In light of the rapidly changing economic and regulatory environment in the life science industry, transforming supply chain operations through the use of big data becomes an appealing alternative.  During the  Health and Personal Care Logistics Conference in Philadelphia, compelling arguments were presented by industry practitioners, members of academia, logistics service providers, and professional service firms.  The primary focus was on how to leverage data analysis and technology integration to derive powerful insights that can transform today’s supply chains.

Clarkston Consulting was in attendance, presenting in one of the panel discussions and sharing perspectives on the necessity of effectively using data analytics in the supply chain.

A few key topics were consistent:

  • The life science industry, led by big pharma, is taking great leaps harmonizing data, capturing new sources of data, and centralizing its use, so supply chain leaders can access, analyze and make better decisions faster than ever before. Transportation mode selection, faster replenishment through agile networks, inventory allocations, measurements of DEA quotas, responsiveness to tender markets, and sourcing decisions are a few initial examples of the use of analytics in life sciences supply chains.
  • Investments in past years to capture and store data have many companies swimming in zetabytes of information; most are now looking for ways to establish better processes to reap the benefits of such unexplored gold mines. An initial step is to design the right organization that can handle such transformation.
  • Technology providers come to the table ready with creative and powerful tools, which at times are ahead of the organizational structure and inherited culture of the life science industry. Companies are ready to invest in technology, but should be mindful of balancing IT-only investments with well supported efforts in strategy, process and organizational alignment.
  • Talent continues to be a huge growing pain for analytics in the industry. Tenured employees with decades of experience in life sciences and extensive knowledge of a company’s business often lack the analytical brain-wiring required to use advanced tools and muscle through extensive sets of data. On the other hand, new hires bring the right analytical mindset but lack the business and industry acumen to rapidly use their abilities.

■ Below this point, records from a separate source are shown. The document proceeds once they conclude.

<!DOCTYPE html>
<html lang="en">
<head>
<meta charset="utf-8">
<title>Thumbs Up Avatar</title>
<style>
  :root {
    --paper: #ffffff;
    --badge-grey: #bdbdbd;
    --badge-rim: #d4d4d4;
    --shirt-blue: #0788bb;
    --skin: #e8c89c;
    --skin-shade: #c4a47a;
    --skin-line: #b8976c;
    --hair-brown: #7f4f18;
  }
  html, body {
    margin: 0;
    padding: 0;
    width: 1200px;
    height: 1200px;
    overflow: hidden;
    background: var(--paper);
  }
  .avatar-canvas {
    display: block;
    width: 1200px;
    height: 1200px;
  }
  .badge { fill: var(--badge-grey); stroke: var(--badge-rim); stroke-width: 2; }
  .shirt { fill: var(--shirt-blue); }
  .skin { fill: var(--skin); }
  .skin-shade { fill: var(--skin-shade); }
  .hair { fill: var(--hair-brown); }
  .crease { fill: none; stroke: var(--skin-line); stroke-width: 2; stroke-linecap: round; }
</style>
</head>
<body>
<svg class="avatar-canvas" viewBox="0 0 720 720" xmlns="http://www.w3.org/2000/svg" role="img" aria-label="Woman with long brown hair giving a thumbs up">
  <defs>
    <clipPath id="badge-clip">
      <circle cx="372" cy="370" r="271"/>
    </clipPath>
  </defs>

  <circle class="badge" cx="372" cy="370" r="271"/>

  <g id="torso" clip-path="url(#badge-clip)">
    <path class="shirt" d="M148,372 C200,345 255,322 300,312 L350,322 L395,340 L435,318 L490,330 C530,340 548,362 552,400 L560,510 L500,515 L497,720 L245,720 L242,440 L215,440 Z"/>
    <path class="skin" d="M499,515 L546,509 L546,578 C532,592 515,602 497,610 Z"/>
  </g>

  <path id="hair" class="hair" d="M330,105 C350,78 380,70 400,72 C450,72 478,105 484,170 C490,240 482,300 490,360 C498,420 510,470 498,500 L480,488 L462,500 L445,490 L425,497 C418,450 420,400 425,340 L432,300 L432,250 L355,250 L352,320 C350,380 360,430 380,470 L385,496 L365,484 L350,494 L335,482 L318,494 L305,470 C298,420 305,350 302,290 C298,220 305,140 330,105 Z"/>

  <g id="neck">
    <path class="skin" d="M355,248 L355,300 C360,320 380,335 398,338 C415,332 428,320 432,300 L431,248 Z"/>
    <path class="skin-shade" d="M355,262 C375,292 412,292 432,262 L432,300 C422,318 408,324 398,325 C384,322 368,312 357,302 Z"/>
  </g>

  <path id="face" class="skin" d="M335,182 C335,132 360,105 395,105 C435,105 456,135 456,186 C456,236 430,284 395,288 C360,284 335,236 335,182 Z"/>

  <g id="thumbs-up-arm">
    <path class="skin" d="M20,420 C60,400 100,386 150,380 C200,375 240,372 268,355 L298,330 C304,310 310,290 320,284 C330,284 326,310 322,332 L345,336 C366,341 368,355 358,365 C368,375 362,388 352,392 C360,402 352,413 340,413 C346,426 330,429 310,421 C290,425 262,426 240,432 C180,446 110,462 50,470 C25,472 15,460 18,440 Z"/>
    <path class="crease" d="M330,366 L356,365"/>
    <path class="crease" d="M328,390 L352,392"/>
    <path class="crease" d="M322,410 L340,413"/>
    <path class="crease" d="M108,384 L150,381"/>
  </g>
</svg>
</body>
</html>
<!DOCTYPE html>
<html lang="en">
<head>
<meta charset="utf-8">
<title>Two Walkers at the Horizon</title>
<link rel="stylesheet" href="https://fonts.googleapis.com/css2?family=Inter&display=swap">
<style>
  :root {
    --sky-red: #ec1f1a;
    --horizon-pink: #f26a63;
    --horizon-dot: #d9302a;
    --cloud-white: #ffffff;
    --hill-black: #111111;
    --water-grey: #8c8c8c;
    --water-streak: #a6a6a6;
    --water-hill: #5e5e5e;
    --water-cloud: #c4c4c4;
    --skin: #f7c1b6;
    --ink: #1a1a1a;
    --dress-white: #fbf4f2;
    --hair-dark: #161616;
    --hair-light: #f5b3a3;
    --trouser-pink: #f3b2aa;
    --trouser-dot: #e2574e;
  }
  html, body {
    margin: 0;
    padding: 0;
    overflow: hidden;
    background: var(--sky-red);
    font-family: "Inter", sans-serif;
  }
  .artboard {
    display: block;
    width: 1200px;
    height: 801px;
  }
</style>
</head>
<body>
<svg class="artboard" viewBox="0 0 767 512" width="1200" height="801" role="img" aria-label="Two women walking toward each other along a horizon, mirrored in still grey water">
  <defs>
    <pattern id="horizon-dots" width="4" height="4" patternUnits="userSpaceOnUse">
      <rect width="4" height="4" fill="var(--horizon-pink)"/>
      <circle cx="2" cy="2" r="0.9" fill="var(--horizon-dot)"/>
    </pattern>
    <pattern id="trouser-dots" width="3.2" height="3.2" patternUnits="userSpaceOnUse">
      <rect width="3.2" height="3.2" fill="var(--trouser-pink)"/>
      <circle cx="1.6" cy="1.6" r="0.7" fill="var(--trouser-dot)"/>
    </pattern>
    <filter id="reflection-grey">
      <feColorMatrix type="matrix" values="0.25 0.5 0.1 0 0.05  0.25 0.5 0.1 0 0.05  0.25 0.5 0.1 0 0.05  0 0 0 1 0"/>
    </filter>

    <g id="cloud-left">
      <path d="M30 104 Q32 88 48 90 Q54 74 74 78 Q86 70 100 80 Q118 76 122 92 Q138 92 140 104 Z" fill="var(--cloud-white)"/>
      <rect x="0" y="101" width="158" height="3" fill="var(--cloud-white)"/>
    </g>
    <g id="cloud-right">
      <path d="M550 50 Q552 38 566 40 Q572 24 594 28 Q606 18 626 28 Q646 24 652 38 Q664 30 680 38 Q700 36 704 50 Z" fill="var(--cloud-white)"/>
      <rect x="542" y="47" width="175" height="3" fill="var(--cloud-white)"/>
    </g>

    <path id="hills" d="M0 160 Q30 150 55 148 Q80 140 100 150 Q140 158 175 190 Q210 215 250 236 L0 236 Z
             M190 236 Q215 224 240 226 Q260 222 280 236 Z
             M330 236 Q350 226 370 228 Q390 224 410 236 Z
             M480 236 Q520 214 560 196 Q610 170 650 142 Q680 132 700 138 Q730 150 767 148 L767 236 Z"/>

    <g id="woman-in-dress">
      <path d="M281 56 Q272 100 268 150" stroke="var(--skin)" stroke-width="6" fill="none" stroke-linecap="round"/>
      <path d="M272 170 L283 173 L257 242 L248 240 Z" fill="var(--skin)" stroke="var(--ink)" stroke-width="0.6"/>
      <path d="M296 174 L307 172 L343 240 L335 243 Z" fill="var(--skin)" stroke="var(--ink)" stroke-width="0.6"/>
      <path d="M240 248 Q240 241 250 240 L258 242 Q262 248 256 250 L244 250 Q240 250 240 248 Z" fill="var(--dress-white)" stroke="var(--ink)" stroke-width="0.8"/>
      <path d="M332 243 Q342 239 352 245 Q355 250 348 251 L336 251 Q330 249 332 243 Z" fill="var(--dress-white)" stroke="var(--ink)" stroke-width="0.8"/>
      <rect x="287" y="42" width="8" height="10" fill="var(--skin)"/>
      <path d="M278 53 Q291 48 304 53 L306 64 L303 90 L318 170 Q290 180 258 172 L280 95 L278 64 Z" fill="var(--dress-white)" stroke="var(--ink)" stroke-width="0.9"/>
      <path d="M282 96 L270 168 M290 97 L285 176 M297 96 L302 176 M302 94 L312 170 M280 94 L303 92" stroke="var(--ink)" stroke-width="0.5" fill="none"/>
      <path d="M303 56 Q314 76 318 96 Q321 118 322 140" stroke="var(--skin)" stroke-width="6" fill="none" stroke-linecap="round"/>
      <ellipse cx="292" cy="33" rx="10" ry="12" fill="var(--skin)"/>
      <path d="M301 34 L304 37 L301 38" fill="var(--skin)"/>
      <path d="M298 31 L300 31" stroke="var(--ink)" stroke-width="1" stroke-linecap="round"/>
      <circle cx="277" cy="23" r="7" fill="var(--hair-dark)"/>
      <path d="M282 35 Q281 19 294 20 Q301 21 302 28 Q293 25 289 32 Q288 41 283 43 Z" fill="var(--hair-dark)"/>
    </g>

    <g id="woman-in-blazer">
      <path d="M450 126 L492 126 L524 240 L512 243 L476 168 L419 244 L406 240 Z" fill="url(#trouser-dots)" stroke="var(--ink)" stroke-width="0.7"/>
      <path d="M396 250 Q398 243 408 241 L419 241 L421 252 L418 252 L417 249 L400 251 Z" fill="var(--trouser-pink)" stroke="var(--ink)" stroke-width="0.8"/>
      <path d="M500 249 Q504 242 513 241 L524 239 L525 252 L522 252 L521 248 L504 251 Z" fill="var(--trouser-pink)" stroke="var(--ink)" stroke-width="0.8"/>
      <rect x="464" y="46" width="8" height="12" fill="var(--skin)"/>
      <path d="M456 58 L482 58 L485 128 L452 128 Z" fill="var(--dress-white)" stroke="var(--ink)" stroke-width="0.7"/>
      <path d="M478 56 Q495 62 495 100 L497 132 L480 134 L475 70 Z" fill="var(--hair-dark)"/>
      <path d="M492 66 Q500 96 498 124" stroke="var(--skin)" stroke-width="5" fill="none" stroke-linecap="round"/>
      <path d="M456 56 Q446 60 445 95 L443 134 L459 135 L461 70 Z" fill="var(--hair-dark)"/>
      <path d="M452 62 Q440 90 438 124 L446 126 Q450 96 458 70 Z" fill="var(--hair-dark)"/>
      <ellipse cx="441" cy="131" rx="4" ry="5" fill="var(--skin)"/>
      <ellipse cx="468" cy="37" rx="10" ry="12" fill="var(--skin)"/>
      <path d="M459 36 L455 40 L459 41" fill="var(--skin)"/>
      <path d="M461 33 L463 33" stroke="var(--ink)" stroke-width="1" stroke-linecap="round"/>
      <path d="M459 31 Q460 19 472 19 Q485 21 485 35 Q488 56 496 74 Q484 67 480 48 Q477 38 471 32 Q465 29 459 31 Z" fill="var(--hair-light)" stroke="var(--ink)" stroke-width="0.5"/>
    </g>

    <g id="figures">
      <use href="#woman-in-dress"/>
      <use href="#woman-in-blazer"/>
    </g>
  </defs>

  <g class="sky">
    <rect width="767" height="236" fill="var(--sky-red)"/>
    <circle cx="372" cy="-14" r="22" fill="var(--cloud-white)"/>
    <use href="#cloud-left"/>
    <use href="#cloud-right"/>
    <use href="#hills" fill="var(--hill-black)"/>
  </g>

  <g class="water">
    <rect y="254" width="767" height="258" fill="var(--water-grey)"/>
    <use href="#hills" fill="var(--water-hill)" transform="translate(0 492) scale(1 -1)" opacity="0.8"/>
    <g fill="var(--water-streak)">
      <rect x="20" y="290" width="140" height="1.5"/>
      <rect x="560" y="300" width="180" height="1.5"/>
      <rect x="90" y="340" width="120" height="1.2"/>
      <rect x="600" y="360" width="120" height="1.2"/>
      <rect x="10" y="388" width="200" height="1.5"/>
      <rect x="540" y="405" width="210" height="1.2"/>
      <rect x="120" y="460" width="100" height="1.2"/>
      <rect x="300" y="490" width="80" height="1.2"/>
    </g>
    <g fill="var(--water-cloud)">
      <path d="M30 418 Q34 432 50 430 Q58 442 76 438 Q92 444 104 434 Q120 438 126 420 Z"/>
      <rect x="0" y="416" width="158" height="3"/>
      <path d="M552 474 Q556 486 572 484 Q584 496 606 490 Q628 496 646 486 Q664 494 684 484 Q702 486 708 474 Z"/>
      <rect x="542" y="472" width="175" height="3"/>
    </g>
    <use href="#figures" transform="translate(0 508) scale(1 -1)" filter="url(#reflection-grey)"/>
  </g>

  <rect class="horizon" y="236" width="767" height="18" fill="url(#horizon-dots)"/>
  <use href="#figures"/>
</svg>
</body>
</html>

One thing was clear at the HPCLC conference: a growing gap will rapidly expand between leading and lagging companies. Leaders will continue to get better at capturing, modeling and analyzing data to derive powerful insights and make faster decisions for their supply chains. Lagging companies will be left further and further behind.

Can we build it together?

Tags: Analytics, Data Strategy